▶ **TASK STATEMENT**: Read the records that follow and state how many lines hold "rocket", adding nothing else.

▶ **Items listed in a dataset**:
*-*-*

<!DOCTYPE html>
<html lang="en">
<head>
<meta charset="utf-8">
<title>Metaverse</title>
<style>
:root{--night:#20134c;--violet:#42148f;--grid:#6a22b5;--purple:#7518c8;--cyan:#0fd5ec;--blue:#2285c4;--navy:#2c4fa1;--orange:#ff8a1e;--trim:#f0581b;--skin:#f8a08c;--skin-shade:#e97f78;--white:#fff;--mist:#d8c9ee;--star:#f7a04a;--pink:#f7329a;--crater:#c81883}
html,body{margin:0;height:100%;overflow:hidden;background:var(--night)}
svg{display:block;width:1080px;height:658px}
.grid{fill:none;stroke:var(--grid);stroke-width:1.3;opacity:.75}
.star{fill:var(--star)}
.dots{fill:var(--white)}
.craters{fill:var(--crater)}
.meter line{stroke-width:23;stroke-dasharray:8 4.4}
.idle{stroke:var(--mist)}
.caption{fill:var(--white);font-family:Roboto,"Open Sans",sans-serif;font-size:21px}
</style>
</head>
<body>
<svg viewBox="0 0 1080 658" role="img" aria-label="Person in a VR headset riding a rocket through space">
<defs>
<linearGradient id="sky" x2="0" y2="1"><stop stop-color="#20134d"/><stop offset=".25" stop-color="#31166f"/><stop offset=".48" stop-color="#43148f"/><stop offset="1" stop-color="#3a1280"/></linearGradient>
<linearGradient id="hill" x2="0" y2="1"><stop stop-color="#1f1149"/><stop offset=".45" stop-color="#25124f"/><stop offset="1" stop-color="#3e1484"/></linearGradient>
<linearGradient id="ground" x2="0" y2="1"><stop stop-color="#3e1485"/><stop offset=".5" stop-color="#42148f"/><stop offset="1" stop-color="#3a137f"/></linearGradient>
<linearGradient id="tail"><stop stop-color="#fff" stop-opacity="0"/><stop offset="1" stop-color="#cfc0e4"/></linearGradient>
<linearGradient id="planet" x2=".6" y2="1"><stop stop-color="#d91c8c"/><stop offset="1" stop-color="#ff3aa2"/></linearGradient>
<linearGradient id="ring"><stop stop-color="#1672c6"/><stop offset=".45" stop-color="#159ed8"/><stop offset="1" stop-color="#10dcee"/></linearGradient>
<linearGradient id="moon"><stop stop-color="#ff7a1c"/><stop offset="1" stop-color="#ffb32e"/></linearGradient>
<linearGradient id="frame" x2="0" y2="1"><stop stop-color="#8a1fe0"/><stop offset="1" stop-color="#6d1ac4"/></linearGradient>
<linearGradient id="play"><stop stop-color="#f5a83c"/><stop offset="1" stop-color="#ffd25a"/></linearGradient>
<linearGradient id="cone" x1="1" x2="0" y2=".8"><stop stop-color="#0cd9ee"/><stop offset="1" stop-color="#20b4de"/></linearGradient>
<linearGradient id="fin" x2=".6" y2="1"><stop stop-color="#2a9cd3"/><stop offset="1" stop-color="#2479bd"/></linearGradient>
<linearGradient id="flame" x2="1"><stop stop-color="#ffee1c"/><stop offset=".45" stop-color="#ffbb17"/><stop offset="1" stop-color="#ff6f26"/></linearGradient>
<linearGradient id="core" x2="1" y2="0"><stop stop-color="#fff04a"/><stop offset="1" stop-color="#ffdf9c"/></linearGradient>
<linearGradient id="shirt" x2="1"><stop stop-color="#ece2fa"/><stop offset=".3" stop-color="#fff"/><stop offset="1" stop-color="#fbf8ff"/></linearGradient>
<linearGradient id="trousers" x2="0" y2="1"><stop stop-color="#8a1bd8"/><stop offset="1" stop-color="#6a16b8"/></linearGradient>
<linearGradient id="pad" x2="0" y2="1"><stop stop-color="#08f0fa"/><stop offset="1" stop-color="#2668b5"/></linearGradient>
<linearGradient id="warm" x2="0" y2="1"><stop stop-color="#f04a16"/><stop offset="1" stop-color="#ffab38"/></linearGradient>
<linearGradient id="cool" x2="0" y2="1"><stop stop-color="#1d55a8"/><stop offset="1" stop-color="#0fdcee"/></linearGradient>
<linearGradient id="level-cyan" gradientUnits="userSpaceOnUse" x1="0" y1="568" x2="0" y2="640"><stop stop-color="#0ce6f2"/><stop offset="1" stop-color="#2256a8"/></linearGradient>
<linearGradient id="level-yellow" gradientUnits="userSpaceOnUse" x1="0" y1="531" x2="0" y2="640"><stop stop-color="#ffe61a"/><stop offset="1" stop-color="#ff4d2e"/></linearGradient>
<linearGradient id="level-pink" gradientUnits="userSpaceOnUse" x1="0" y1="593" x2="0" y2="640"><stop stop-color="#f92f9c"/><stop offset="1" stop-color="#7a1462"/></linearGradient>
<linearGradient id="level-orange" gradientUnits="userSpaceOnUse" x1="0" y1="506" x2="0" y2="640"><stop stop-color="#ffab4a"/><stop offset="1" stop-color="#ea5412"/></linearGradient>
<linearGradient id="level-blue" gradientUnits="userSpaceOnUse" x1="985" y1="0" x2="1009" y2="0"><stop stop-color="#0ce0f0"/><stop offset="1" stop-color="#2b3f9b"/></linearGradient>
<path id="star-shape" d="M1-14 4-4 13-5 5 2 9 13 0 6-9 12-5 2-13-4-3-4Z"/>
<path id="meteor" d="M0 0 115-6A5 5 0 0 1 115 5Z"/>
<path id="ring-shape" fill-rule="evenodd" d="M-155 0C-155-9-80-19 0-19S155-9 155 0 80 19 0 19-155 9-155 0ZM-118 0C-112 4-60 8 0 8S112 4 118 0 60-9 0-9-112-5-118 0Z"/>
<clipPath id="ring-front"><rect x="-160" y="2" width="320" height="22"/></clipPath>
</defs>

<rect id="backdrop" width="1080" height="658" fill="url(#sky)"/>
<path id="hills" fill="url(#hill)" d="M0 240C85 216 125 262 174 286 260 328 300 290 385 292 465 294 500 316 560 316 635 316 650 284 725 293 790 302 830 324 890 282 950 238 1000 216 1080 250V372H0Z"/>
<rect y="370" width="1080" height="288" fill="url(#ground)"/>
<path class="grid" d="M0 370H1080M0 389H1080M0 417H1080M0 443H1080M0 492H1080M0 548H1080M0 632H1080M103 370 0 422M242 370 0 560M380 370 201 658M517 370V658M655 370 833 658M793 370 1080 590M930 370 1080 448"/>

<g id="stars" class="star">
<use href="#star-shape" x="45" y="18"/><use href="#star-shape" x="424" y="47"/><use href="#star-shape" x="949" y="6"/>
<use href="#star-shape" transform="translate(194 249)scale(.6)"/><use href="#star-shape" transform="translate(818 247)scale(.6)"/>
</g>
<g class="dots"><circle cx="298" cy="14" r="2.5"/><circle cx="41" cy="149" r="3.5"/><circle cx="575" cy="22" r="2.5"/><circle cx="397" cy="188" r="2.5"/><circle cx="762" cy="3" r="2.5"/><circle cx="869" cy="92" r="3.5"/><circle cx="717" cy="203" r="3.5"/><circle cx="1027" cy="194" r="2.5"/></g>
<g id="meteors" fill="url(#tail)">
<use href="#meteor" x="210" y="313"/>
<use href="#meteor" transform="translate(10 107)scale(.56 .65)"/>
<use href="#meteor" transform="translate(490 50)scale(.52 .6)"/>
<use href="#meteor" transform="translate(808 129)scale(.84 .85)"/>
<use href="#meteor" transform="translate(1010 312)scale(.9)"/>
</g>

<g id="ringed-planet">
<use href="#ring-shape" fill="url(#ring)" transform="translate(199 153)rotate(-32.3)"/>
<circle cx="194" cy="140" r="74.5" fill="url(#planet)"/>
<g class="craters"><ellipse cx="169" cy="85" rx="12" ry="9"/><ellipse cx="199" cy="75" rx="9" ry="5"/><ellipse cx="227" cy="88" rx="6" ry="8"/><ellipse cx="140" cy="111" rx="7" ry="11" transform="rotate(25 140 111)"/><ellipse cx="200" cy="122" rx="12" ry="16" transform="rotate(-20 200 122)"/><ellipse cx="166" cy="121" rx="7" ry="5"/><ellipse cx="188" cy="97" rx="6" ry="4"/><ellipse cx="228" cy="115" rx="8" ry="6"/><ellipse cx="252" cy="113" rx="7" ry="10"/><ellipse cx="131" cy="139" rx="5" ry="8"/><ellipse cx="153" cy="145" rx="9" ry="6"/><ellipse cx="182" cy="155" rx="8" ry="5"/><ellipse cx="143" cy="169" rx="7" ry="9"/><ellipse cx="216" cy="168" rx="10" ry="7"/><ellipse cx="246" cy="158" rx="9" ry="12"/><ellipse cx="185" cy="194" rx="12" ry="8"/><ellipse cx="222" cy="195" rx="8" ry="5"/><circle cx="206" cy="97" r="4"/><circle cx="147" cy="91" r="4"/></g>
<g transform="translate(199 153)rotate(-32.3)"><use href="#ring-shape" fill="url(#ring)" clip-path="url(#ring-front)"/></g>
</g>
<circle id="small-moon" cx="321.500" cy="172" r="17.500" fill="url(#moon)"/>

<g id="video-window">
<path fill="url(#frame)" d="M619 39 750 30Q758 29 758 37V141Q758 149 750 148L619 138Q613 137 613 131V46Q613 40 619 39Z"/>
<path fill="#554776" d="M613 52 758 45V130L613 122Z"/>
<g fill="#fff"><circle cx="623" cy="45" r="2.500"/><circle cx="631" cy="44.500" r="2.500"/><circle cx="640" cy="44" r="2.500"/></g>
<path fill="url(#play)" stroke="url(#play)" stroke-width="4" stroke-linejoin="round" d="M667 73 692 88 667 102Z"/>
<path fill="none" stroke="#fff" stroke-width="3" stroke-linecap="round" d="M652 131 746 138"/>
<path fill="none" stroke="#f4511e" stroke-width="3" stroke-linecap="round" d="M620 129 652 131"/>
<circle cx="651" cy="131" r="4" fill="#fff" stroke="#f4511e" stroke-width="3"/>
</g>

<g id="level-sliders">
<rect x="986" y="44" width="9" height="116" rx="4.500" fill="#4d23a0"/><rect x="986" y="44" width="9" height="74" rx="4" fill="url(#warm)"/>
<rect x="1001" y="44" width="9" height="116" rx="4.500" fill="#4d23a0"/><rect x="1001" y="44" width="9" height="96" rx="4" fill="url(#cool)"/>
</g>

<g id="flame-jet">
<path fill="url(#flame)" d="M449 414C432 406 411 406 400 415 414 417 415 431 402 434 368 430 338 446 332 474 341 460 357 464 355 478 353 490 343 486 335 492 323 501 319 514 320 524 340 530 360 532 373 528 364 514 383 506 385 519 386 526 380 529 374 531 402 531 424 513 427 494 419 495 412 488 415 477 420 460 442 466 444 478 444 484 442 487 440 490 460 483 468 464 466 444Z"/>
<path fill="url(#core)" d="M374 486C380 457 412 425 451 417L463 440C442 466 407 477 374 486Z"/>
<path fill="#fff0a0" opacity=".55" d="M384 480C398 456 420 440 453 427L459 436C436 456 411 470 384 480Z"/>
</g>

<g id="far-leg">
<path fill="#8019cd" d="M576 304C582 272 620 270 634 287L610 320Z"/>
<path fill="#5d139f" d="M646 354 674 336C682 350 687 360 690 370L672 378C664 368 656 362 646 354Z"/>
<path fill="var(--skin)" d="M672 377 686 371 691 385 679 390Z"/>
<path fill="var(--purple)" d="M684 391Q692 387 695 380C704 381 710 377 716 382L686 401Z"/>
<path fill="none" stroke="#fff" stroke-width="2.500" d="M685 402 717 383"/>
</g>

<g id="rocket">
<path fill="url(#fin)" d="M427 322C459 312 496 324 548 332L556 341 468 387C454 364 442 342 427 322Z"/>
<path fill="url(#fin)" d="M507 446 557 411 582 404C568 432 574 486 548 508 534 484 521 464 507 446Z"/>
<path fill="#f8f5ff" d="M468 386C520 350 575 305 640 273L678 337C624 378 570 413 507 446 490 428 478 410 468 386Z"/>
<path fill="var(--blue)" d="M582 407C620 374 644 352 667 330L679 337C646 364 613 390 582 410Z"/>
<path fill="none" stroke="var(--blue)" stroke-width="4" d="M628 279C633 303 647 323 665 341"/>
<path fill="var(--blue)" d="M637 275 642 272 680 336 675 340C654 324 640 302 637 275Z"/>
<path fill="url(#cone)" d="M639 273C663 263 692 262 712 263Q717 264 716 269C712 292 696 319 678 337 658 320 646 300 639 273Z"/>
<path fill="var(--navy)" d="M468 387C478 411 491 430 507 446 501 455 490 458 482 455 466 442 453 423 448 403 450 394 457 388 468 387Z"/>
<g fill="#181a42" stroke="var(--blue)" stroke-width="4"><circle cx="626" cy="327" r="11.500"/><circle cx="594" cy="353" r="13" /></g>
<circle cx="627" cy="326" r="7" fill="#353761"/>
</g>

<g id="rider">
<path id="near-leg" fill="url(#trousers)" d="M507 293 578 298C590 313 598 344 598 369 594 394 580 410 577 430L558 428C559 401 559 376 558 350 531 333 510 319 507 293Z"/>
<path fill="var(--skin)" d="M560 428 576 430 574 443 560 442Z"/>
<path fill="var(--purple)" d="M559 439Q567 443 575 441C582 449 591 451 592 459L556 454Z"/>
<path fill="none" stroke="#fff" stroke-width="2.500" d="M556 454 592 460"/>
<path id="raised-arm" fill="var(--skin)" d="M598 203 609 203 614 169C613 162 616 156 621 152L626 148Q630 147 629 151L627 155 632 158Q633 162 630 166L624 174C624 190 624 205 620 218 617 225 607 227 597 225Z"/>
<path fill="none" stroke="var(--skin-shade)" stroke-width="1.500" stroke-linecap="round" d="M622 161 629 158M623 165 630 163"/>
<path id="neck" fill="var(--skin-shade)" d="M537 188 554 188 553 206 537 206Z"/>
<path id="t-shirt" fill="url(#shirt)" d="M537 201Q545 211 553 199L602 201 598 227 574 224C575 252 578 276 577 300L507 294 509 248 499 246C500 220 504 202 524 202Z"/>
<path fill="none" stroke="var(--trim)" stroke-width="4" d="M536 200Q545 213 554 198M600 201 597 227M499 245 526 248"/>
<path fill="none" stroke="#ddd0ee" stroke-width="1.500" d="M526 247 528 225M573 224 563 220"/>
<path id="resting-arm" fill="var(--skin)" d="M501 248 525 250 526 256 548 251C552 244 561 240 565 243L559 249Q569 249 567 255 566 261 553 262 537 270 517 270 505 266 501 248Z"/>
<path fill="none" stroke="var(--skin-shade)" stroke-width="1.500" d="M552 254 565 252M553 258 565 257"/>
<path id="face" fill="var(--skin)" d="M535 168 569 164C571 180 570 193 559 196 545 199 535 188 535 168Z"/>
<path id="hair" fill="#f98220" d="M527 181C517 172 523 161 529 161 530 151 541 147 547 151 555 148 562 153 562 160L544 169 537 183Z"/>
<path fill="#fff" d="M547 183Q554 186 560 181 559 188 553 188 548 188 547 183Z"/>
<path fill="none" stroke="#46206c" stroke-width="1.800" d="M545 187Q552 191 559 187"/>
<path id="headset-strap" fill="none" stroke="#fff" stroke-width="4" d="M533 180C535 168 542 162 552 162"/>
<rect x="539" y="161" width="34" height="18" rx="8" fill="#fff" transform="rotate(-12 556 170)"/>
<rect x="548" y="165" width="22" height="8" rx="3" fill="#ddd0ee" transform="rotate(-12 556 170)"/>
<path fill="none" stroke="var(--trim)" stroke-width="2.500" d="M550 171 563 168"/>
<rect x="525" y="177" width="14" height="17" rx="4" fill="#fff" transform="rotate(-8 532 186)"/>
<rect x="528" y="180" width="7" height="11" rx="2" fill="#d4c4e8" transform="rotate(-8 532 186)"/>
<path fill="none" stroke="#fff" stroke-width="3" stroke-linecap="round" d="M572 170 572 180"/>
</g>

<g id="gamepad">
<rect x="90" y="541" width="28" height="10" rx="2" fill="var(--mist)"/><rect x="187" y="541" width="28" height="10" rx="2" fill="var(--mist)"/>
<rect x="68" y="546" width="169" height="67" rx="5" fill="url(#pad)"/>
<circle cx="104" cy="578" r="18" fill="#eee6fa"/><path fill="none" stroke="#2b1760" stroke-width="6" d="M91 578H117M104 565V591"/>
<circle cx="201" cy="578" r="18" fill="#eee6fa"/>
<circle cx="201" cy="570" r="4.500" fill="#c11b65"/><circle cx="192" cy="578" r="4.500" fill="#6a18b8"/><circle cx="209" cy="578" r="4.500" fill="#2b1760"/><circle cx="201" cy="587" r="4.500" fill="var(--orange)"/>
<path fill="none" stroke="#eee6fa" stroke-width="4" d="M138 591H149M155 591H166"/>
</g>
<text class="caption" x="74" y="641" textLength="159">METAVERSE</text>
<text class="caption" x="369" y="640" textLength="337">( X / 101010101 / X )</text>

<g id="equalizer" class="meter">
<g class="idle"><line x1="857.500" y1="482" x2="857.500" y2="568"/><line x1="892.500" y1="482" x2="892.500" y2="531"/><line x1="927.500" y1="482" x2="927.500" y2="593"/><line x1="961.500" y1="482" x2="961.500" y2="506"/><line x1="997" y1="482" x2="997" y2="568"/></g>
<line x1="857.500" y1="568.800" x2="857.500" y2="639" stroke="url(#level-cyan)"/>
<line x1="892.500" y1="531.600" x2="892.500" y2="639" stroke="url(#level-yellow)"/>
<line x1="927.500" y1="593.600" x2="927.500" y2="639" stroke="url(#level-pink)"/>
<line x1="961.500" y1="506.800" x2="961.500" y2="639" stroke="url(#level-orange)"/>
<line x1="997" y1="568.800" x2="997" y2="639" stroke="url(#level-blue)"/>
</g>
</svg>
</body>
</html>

*-*-*

▶ **ANSWER BOX**: 2